Zuma: Education report results disappointing
Cape Town - The results of the government's first annual national assessment of literacy and numeracy levels at schools were "disappointing" but would help to measure the impact of education programmes, President Jacob Zuma said on Thursday.
"While the results in themselves were disappointing, they inform the nation about where exactly performance is good or not," Zuma said in a statement.
"The results demonstrate that where literacy and numeracy programmes are implemented effectively and in a focused manner such as in Gauteng and the Western Cape, performance is enhanced.
"The ANA [Annual National Assessments] results also enable government to identify points in the system where province, district or school intervention is needed."
Zuma said experts would work with government's oversight and delivery unit to help provinces implement programmes to strengthen teaching and learning and improve the quality of basic education.
He said the findings showed "the correctness" of government's decision to make education a top priority and the new assessment system would enable the state to "accurately measure on an annual basis the impact of specific programmes and interventions".
Parliament's portfolio committee on basic education said the findings "should serve as a pointer of where the problem is; as an indicator of the direction we should take and as a gauge of the interventions we should bring into the system.
"Good or bad, these results are a benchmark that should rekindle the greater vision of the department," committee chairperson Hope Malgas said.
The assessment results released on Tuesday showed that the national average performance for literacy was 35% and for numeracy 28% among Grade 3 pupils, while only 12% of Grade 6 pupils scored 50% or more for mathematics.
Basic Education Minister Angi Motshekga described the findings as "very sad".
Noting that a pupil's first five years at school were a "make or break" watershed in his or her development, she said the assessment showed there had been an under-emphasis in education on basic skills such as reading, writing and arithmetic.

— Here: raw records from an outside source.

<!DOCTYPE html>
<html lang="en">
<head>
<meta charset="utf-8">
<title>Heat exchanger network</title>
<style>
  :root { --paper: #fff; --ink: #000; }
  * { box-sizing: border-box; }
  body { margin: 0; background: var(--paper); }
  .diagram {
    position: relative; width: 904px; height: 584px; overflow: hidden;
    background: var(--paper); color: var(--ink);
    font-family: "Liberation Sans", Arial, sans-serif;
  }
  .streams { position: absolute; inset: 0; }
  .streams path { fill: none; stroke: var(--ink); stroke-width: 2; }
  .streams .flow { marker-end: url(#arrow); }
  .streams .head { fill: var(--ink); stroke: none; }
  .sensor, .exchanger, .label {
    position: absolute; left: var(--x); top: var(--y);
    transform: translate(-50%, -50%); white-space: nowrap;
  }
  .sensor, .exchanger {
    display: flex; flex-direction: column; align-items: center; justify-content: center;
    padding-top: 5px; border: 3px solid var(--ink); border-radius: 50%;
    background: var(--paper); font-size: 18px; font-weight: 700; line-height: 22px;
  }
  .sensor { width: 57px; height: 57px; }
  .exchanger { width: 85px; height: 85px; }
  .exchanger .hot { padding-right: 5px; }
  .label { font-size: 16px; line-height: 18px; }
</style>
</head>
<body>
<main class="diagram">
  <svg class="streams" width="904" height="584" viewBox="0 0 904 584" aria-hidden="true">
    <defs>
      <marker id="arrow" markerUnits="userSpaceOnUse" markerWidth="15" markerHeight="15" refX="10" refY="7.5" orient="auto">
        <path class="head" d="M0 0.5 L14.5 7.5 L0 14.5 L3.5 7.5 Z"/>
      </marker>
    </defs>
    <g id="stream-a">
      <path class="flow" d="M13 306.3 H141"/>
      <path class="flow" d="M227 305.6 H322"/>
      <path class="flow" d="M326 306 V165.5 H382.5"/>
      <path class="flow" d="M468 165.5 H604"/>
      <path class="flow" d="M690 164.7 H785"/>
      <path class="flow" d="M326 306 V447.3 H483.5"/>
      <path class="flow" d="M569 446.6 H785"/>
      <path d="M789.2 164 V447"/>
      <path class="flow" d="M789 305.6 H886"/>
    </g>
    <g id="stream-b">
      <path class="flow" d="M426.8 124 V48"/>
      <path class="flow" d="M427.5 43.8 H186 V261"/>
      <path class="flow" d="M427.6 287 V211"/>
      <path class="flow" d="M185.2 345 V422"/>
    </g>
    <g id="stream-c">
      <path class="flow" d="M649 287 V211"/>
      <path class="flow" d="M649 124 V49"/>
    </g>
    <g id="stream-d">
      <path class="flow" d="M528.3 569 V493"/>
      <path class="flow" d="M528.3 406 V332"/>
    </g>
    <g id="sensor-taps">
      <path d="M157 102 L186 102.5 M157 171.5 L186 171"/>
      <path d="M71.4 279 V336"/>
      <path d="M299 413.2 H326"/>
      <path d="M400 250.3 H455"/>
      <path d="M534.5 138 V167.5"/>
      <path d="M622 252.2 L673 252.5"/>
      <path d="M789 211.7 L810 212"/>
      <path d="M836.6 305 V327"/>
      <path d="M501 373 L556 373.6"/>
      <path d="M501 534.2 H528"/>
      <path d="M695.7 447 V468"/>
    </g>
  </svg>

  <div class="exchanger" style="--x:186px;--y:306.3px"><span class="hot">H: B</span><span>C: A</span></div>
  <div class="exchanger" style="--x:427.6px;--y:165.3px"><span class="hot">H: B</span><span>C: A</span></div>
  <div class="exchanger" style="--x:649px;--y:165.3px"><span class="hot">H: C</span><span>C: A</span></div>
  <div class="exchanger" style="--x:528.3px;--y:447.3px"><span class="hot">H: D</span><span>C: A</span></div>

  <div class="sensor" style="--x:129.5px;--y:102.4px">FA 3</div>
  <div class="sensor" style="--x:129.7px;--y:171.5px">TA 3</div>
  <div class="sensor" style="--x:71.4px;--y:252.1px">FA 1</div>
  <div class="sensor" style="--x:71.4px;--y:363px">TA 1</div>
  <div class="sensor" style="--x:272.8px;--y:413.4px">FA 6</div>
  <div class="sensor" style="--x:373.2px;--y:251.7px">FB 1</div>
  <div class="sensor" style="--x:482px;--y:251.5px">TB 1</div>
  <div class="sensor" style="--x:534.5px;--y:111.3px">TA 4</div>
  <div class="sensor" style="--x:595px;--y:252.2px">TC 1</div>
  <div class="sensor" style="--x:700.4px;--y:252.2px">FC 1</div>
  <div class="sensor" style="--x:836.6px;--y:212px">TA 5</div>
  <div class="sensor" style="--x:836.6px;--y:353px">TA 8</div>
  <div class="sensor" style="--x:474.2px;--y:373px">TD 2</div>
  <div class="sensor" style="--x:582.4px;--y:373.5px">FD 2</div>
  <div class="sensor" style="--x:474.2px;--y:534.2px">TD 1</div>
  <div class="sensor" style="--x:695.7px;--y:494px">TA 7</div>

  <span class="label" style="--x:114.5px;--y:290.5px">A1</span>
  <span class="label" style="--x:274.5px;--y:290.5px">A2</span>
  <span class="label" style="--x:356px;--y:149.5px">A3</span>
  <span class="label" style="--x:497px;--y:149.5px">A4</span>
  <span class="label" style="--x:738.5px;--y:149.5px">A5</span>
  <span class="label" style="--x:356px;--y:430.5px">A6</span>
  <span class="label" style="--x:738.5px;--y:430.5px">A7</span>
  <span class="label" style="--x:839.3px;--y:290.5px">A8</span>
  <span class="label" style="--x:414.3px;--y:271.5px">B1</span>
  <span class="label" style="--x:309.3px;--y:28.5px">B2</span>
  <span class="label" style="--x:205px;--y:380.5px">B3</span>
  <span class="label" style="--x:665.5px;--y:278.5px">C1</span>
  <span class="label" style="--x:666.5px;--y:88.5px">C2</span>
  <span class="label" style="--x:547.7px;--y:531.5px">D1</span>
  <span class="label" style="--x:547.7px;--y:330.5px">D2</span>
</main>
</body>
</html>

The assessment was conducted among six million so-called foundation phase (Grades 1 to 3) and intermediate phase (Grades 4 to 6) pupils attending government schools in February.